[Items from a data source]
=-=-=-=-=

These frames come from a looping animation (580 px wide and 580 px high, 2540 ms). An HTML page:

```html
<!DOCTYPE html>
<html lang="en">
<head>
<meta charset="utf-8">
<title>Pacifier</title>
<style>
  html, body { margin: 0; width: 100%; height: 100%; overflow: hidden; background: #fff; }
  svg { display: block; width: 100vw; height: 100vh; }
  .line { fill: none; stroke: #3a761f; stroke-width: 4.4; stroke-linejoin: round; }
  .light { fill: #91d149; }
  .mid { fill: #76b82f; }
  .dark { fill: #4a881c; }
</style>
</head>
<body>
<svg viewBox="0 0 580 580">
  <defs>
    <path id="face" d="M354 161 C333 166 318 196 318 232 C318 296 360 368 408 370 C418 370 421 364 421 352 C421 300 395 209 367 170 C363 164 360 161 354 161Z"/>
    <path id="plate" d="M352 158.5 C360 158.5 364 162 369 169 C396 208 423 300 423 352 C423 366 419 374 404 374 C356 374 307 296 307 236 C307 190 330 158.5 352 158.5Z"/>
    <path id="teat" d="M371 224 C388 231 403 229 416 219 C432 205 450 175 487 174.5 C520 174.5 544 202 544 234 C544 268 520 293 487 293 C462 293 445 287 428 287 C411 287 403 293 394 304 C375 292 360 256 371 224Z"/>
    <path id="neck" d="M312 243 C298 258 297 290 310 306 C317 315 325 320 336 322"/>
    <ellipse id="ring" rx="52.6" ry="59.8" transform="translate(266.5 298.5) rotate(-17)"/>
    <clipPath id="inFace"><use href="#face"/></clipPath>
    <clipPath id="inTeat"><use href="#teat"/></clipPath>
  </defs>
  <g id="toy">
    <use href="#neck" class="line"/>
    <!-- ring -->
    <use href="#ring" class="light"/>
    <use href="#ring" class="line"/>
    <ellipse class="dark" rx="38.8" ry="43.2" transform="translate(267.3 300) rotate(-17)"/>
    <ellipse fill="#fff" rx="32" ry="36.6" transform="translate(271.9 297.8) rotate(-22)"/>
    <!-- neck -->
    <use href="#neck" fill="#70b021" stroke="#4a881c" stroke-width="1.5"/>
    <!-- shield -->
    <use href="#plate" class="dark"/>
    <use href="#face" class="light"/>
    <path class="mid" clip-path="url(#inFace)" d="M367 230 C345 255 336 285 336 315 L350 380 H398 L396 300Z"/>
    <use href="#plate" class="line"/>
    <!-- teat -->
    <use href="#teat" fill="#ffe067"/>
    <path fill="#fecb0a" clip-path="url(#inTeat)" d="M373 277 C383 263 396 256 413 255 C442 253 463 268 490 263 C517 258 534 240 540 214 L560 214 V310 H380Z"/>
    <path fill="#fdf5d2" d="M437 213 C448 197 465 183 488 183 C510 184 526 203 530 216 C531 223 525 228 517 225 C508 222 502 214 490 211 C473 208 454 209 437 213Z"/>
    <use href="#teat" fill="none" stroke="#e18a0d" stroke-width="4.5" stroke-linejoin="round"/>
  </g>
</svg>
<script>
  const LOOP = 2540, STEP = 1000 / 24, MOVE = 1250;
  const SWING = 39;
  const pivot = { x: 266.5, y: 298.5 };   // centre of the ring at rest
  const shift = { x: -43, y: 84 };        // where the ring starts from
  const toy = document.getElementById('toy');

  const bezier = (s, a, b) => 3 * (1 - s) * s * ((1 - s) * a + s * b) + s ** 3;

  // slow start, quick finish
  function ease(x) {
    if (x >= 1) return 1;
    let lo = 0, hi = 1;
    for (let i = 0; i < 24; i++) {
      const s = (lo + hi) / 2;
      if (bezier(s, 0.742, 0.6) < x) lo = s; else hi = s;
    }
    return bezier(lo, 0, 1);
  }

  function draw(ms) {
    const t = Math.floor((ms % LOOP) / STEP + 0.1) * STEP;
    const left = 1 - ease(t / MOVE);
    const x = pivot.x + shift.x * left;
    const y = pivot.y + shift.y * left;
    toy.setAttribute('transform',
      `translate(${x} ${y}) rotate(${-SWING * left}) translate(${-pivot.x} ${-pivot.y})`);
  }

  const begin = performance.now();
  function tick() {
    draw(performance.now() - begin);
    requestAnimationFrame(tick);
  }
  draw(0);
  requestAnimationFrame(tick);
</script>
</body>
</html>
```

=-=-=-=-=

**TASK ITEM:** Wherever a line in the entries above holds "ring", copy that line.

**PROBLEM SOLUTION:**
    <ellipse id="ring" rx="52.6" ry="59.8" transform="translate(266.5 298.5) rotate(-17)"/>
    <!-- ring -->
    <use href="#ring" class="light"/>
    <use href="#ring" class="line"/>
  const pivot = { x: 266.5, y: 298.5 };   // centre of the ring at rest
  const shift = { x: -43, y: 84 };        // where the ring starts from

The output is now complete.